* Assigned task: What lines below hold the string "transform"? Copy them all.

Supplied material: Begin

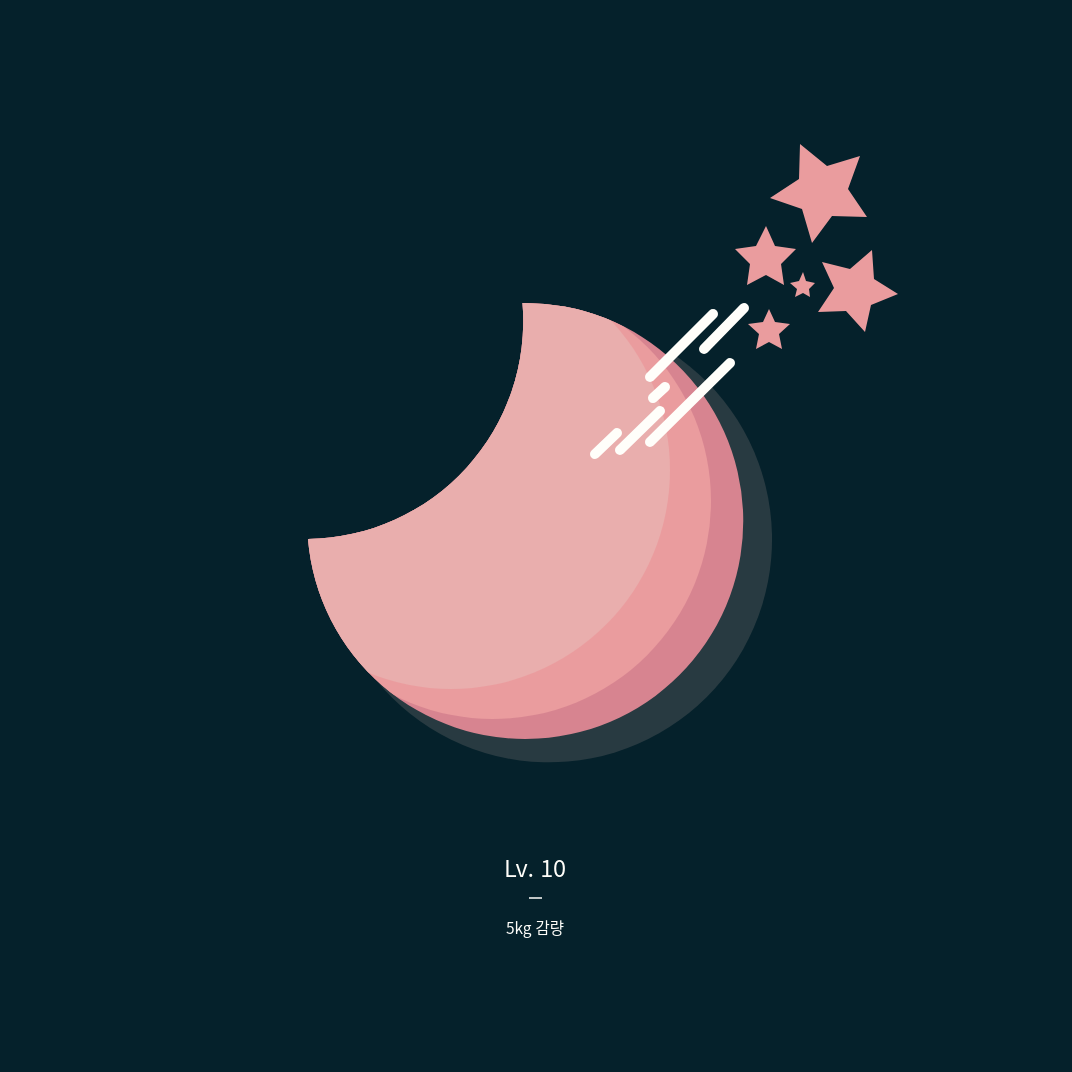
<!DOCTYPE html>
<html lang="ko">
<head>
<meta charset="utf-8">
<title>Lv. 10 – 5kg 감량</title>
<style>
:root {
  --night: #05212b;
  --shadow: #283a41;
  --moon-light: #e9aead;
  --moon-mid: #ea9c9e;
  --moon-deep: #d78490;
  --star: #ea9c9e;
  --white: #fffefa;
}
html, body { margin: 0; background: var(--night); }
body { width: 1072px; height: 1072px; overflow: hidden; }
.poster { display: block; width: 1072px; height: 1072px; background: var(--night); }
.shadow { fill: var(--shadow); }
.moon-deep { fill: var(--moon-deep); }
.moon-mid { fill: var(--moon-mid); }
.moon-light { fill: var(--moon-light); }
.stars { fill: var(--star); }
.trails { fill: none; stroke: var(--white); stroke-width: 10; stroke-linecap: round; }
.caption { fill: var(--white); font-family: "Noto Sans CJK KR", "Noto Sans", sans-serif; font-weight: 300; }
.level { font-size: 23.5px; }
.result { font-size: 15.5px; }
.divider { stroke: var(--white); stroke-width: 1.5; }
</style>
</head>
<body>
<svg class="poster" viewBox="0 0 1072 1072" xmlns="http://www.w3.org/2000/svg">
  <defs>
    <path id="crescent" d="M522.5 303A218 218 0 1 1 308 539A218 218 0 0 0 522.5 303Z"/>
    <clipPath id="crescent-clip"><use href="#crescent"/></clipPath>
  </defs>

  <g class="moon">
    <path class="shadow" d="M670 352A223 223 0 1 1 376 680Z"/>
    <use class="moon-deep" href="#crescent"/>
    <g clip-path="url(#crescent-clip)">
      <circle class="moon-mid" cx="493" cy="501" r="218"/>
      <circle class="moon-light" cx="451" cy="470" r="219"/>
    </g>
  </g>

  <g class="trails">
    <line x1="650" y1="377" x2="713" y2="314"/>
    <line x1="704" y1="349" x2="744" y2="308"/>
    <line x1="653" y1="398" x2="665" y2="387"/>
    <line x1="595" y1="454" x2="617" y2="433"/>
    <line x1="620" y1="450" x2="660" y2="411"/>
    <line x1="650" y1="442" x2="730" y2="363"/>
  </g>

  <g class="stars">
    <polygon points="800,144 827,166 860,156 848,189 867,217 832,216 812,243 802,209 770,198 799,179"/>
    <polygon points="872,250 874,279 898,294 871,305 865,332 846,311 818,312 834,288 822,262 850,269"/>
    <polygon points="766,226 775,246 796,249 781,264 784,285 766,275 747,285 750,264 735,249 756,246"/>
    <polygon points="769,309 775,322 790,324 779,334 782,349 769,342 756,349 759,334 748,324 763,322"/>
    <polygon points="803,272 806,281 815,283 809,289 810,297 803,293 795,297 797,289 790,283 799,281"/>
  </g>

  <g class="caption">
    <text class="level" x="504" y="877" textLength="62">Lv. 10</text>
    <line class="divider" x1="529" y1="898" x2="542" y2="898"/>
    <text class="result" x="506" y="934" textLength="58">5kg 감량</text>
  </g>
</svg>
</body>
</html>
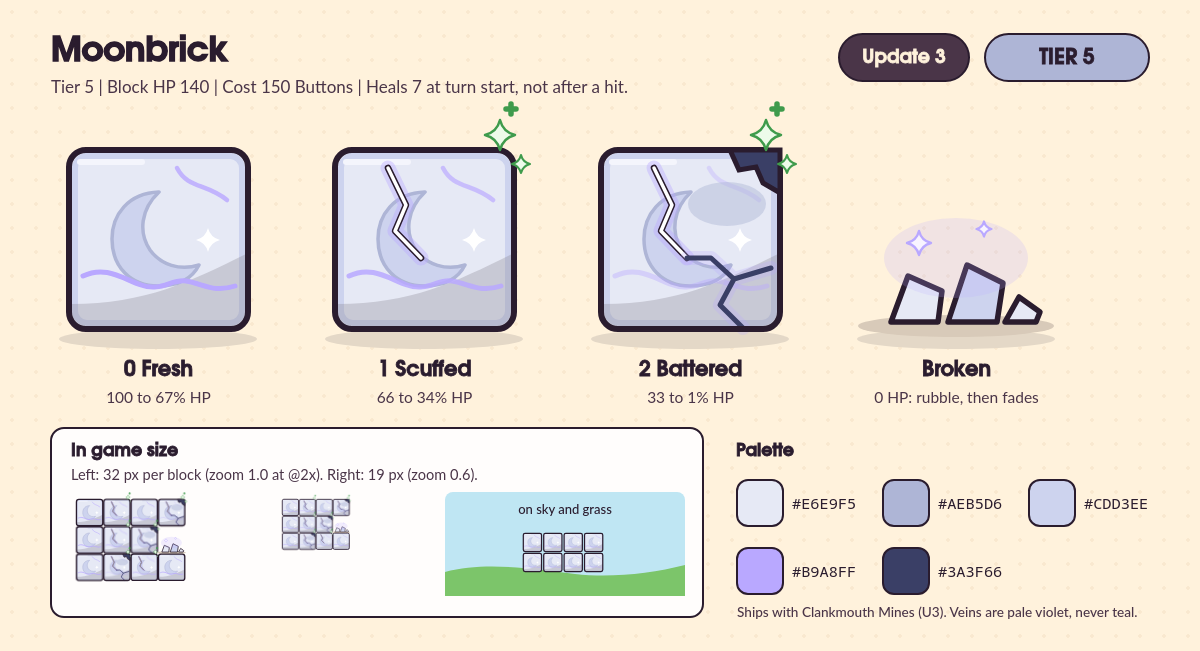
<!DOCTYPE html>
<html lang="en">
<head>
<meta charset="utf-8">
<title>Moonbrick block sheet</title>
<style>
:root {
  --cream: #fff2dc; --dot: #f9e8cf; --ink: #2a1c2e; --soft-ink: #4a3548; --paper: #fffdfc;
  --stone: #e6e9f5; --edge: #aeb5d6; --moon: #cdd3ee; --vein: #b9a8ff; --deep: #3a3f66;
  --heal: #3f9b4c; --heal-light: #edfbea; --shadow: #e4d8c7; --sky: #bfe6f3; --grass: #7cc56a;
  --display: "TeX Gyre Adventor", "Open Sans", sans-serif;
  --body: Lato, "Open Sans", sans-serif;
}
* { box-sizing: border-box; margin: 0; padding: 0; }
html, body { width: 1200px; height: 651px; overflow: hidden; }
body { font-family: var(--body); color: var(--soft-ink); background: var(--cream); }
.sheet {
  position: relative; width: 1200px; height: 651px; overflow: hidden;
  background: radial-gradient(circle, var(--dot) 1.5px, transparent 2px) 0 0 / 24px 24px var(--cream);
}
.defs { position: absolute; width: 0; height: 0; }
h1, h2, h3, .pill {
  font-family: var(--display); font-weight: 700; color: var(--ink);
  white-space: nowrap; -webkit-text-stroke: 0.8px currentColor; paint-order: stroke; stroke-linejoin: round;
}
p { white-space: nowrap; }
.heading { position: absolute; left: 51px; top: 30px; }
h1 { font-size: 34px; line-height: 44px; -webkit-text-stroke-width: 1.5px; }
.heading p { font-size: 17px; line-height: 24px; margin-top: 1px; }
.tags { position: absolute; left: 838px; top: 33px; display: flex; gap: 14px; }
.pill {
  height: 49px; display: flex; align-items: center; justify-content: center;
  border: 2.5px solid var(--ink); border-radius: 25px; font-size: 19px;
}
.update { width: 132px; background: var(--soft-ink); color: var(--cream); }
.tier { width: 166px; background: var(--edge); font-size: 21px; }
.stages { position: absolute; left: 59px; top: 147px; display: grid; grid-template-columns: repeat(4, 266px); }
.stage { width: 199px; text-align: center; }
.stage svg { display: block; width: 199px; height: 205px; overflow: visible; }
h2 { font-size: 21px; line-height: 28px; margin-top: 4px; }
.stage p { font-size: 15.5px; line-height: 22px; margin-top: 2px; }
.ingame {
  position: absolute; left: 50px; top: 427px; width: 654px; height: 191px;
  background: var(--paper); border: 2.5px solid var(--ink); border-radius: 14px;
}
h3 { font-size: 17.5px; line-height: 24px; }
.ingame h3 { position: absolute; left: 19px; top: 10px; }
.ingame .note { position: absolute; left: 19px; top: 36px; font-size: 14.6px; line-height: 20px; }
.wall { position: absolute; left: 24px; top: 70px; width: 280px; height: 84px; overflow: visible; --outline: 9; }
.meadow { position: absolute; left: 393px; top: 63px; width: 240px; height: 104px; border-radius: 8px 8px 0 0; overflow: hidden; background: var(--sky); }
.meadow svg { position: absolute; inset: 0; width: 240px; height: 104px; --outline: 12; }
.meadow p { position: relative; padding-top: 9px; text-align: center; font-size: 13px; line-height: 16px; font-weight: 500; color: var(--ink); }
.palette { position: absolute; left: 736px; top: 439px; }
.palette ul { list-style: none; display: grid; grid-template-columns: 146px 146px 130px; row-gap: 20px; margin-top: 16px; }
.palette li { display: flex; align-items: center; gap: 8px; height: 48px; font: 500 15.3px "Noto Sans Mono", monospace; color: var(--ink); }
.chip { width: 48px; height: 48px; border: 2.5px solid var(--ink); border-radius: 12px; background: var(--tone); }
.palette p { margin: 8px 0 0 1px; font-size: 13.6px; line-height: 18px; font-weight: 500; }
.line { fill: none; stroke-linecap: round; stroke-linejoin: round; }
</style>
</head>
<body>
<svg class="defs" aria-hidden="true">
  <defs>
    <path id="spark" d="M0-15Q3-3 15 0Q3 3 0 15Q-3 3-15 0Q-3-3 0-15Z"/>
    <g id="stone">
      <rect x="3" y="3" width="179" height="179" rx="17" fill="var(--stone)"/>
      <rect x="9" y="9" width="167" height="167" rx="12" fill="none" stroke="var(--moon)" stroke-width="6"/>
      <path class="line" d="M14 15H76" stroke="#f4f5fc" stroke-width="6"/>
      <path d="M93 45C62 46 46 68 46 92C46 120 65 139 92 139C111 139 126 132 133 118C114 124 95 118 84 103C72 85 75 62 93 45Z" fill="var(--moon)" stroke="var(--edge)" stroke-width="3.5" stroke-linejoin="round"/>
      <use href="#spark" transform="translate(142 93) scale(.8)" fill="#fff"/>
      <path d="M5 157C80 157 125 134 180 107V168Q180 180 168 180H17Q5 180 5 168Z" fill="#8c8a95" opacity=".34"/>
    </g>
    <g id="veins" class="line" stroke="var(--vein)">
      <path d="M17 129C40 118 57 132 75 138C95 145 105 132 120 134C138 137 148 146 169 139" stroke-width="5"/>
      <path d="M111 21C122 42 140 36 161 53" stroke-width="4.5" opacity=".8"/>
    </g>
    <rect id="outline" x="3" y="3" width="179" height="179" rx="17" fill="none" stroke="var(--ink)" style="stroke-width:var(--outline,6)"/>
    <g id="crack" class="line">
      <path d="M56 21L74 58L63 84L89 111" stroke="var(--vein)" stroke-width="15" opacity=".4"/>
      <path d="M56 21L74 58L63 84L89 111" stroke="var(--ink)" stroke-width="6.5"/>
      <path d="M56 21L74 58L63 84L89 111" stroke="#fff" stroke-width="3.5"/>
    </g>
    <g id="healing" fill="var(--heal-light)" stroke="var(--heal)" stroke-width="2.5" stroke-linejoin="round">
      <use href="#spark" x="168" y="-12"/>
      <use href="#spark" transform="translate(189 17) scale(.6)" stroke-width="3.5"/>
      <path class="line" d="M174-38H184M179-43V-33" stroke-width="5.5" stroke-linecap="butt"/>
    </g>
    <g id="fresh"><use href="#stone"/><use href="#veins"/><use href="#outline"/></g>
    <g id="scuffed">
      <use href="#stone"/><use href="#veins" opacity=".85"/><use href="#crack"/><use href="#outline"/><use href="#healing"/>
    </g>
    <g id="battered">
      <use href="#stone"/><use href="#veins" opacity=".4"/>
      <ellipse cx="129" cy="57" rx="39" ry="22" fill="var(--edge)" opacity=".45"/>
      <use href="#crack"/>
      <path class="line" d="M89 111H113L136 132L122 158L145 181M136 132L173 121" stroke="var(--vein)" stroke-width="14" opacity=".25"/>
      <path class="line" d="M89 111H113L136 132L122 158L145 181M136 132L173 121" stroke="var(--deep)" stroke-width="5"/>
      <use href="#outline"/>
      <path d="M132 3L141 23L158 20L165 36L182 46V3Z" fill="var(--deep)" stroke="var(--ink)" stroke-width="5"/>
      <use href="#healing"/>
    </g>
    <g id="broken">
      <ellipse cx="91" cy="179" rx="98" ry="11" fill="#d8cab9"/>
      <g stroke="var(--ink)" stroke-width="5.5" stroke-linejoin="round">
        <path d="M26 175L43 129L77 144L73 175Z" fill="var(--stone)"/>
        <path d="M83 175L102 118L138 136L132 175Z" fill="var(--moon)"/>
        <path d="M140 175L154 150L175 165L171 175Z" fill="var(--stone)"/>
      </g>
      <ellipse cx="91" cy="111" rx="72" ry="40" fill="var(--vein)" opacity=".2"/>
      <g fill="#f8f4ff" stroke="var(--vein)" stroke-linejoin="round">
        <use href="#spark" transform="translate(54 96) scale(.8)" stroke-width="3"/>
        <use href="#spark" transform="translate(119 82) scale(.5)" stroke-width="4.5"/>
      </g>
    </g>
    <g id="block-wall">
      <use href="#fresh"/><use href="#scuffed" x="186"/><use href="#fresh" x="372"/><use href="#battered" x="558"/>
      <use href="#fresh" y="186"/><use href="#scuffed" x="186" y="186"/><use href="#battered" x="372" y="186"/><use href="#broken" x="558" y="186"/>
      <use href="#fresh" y="372"/><use href="#battered" x="186" y="372"/><use href="#scuffed" x="372" y="372"/><use href="#fresh" x="558" y="372"/>
    </g>
    <g id="fresh-row">
      <use href="#fresh"/><use href="#fresh" x="200"/><use href="#fresh" x="400"/><use href="#fresh" x="600"/>
    </g>
    <ellipse id="ground-shadow" cx="99" cy="192" rx="99" ry="10" fill="var(--shadow)"/>
  </defs>
</svg>

<main class="sheet">
  <header class="heading">
    <h1>Moonbrick</h1>
    <p>Tier 5 | Block HP 140 | Cost 150 Buttons | Heals 7 at turn start, not after a hit.</p>
  </header>
  <div class="tags">
    <span class="pill update">Update 3</span>
    <span class="pill tier">TIER 5</span>
  </div>

  <section class="stages">
    <article class="stage">
      <svg viewBox="0 0 199 205" role="img" aria-label="Fresh block"><use href="#ground-shadow"/><use href="#fresh" x="7"/></svg>
      <h2>0 Fresh</h2>
      <p>100 to 67% HP</p>
    </article>
    <article class="stage">
      <svg viewBox="0 0 199 205" role="img" aria-label="Scuffed block"><use href="#ground-shadow"/><use href="#scuffed" x="7"/></svg>
      <h2>1 Scuffed</h2>
      <p>66 to 34% HP</p>
    </article>
    <article class="stage">
      <svg viewBox="0 0 199 205" role="img" aria-label="Battered block"><use href="#ground-shadow"/><use href="#battered" x="7"/></svg>
      <h2>2 Battered</h2>
      <p>33 to 1% HP</p>
    </article>
    <article class="stage">
      <svg viewBox="0 0 199 205" role="img" aria-label="Rubble of a broken block"><use href="#ground-shadow"/><use href="#broken" x="8"/></svg>
      <h2>Broken</h2>
      <p>0 HP: rubble, then fades</p>
    </article>
  </section>

  <section class="ingame">
    <h3>In game size</h3>
    <p class="note">Left: 32 px per block (zoom 1.0 at @2x). Right: 19 px (zoom 0.6).</p>
    <svg class="wall" viewBox="0 0 280 84" role="img" aria-label="Block walls at two zoom levels">
      <use href="#block-wall" transform="translate(0 0) scale(.147)"/>
      <use href="#block-wall" transform="translate(206 0) scale(.091)"/>
    </svg>
    <div class="meadow">
      <svg viewBox="0 0 240 104" role="img" aria-label="Blocks on sky and grass">
        <path d="M0 80C40 69 90 77 130 82C165 86 205 82 240 73V104H0Z" fill="var(--grass)"/>
        <use href="#fresh-row" transform="translate(78 41) scale(.102)"/>
        <use href="#fresh-row" transform="translate(78 61) scale(.102)"/>
      </svg>
      <p>on sky and grass</p>
    </div>
  </section>

  <section class="palette">
    <h3>Palette</h3>
    <ul>
      <li><span class="chip" style="--tone:var(--stone)"></span>#E6E9F5</li>
      <li><span class="chip" style="--tone:var(--edge)"></span>#AEB5D6</li>
      <li><span class="chip" style="--tone:var(--moon)"></span>#CDD3EE</li>
      <li><span class="chip" style="--tone:var(--vein)"></span>#B9A8FF</li>
      <li><span class="chip" style="--tone:var(--deep)"></span>#3A3F66</li>
    </ul>
    <p>Ships with Clankmouth Mines (U3). Veins are pale violet, never teal.</p>
  </section>
</main>
</body>
</html>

Supplied material: End

* Problem solution:
      <use href="#spark" transform="translate(142 93) scale(.8)" fill="#fff"/>
      <use href="#spark" transform="translate(189 17) scale(.6)" stroke-width="3.5"/>
        <use href="#spark" transform="translate(54 96) scale(.8)" stroke-width="3"/>
        <use href="#spark" transform="translate(119 82) scale(.5)" stroke-width="4.5"/>
      <use href="#block-wall" transform="translate(0 0) scale(.147)"/>
      <use href="#block-wall" transform="translate(206 0) scale(.091)"/>
        <use href="#fresh-row" transform="translate(78 41) scale(.102)"/>
        <use href="#fresh-row" transform="translate(78 61) scale(.102)"/>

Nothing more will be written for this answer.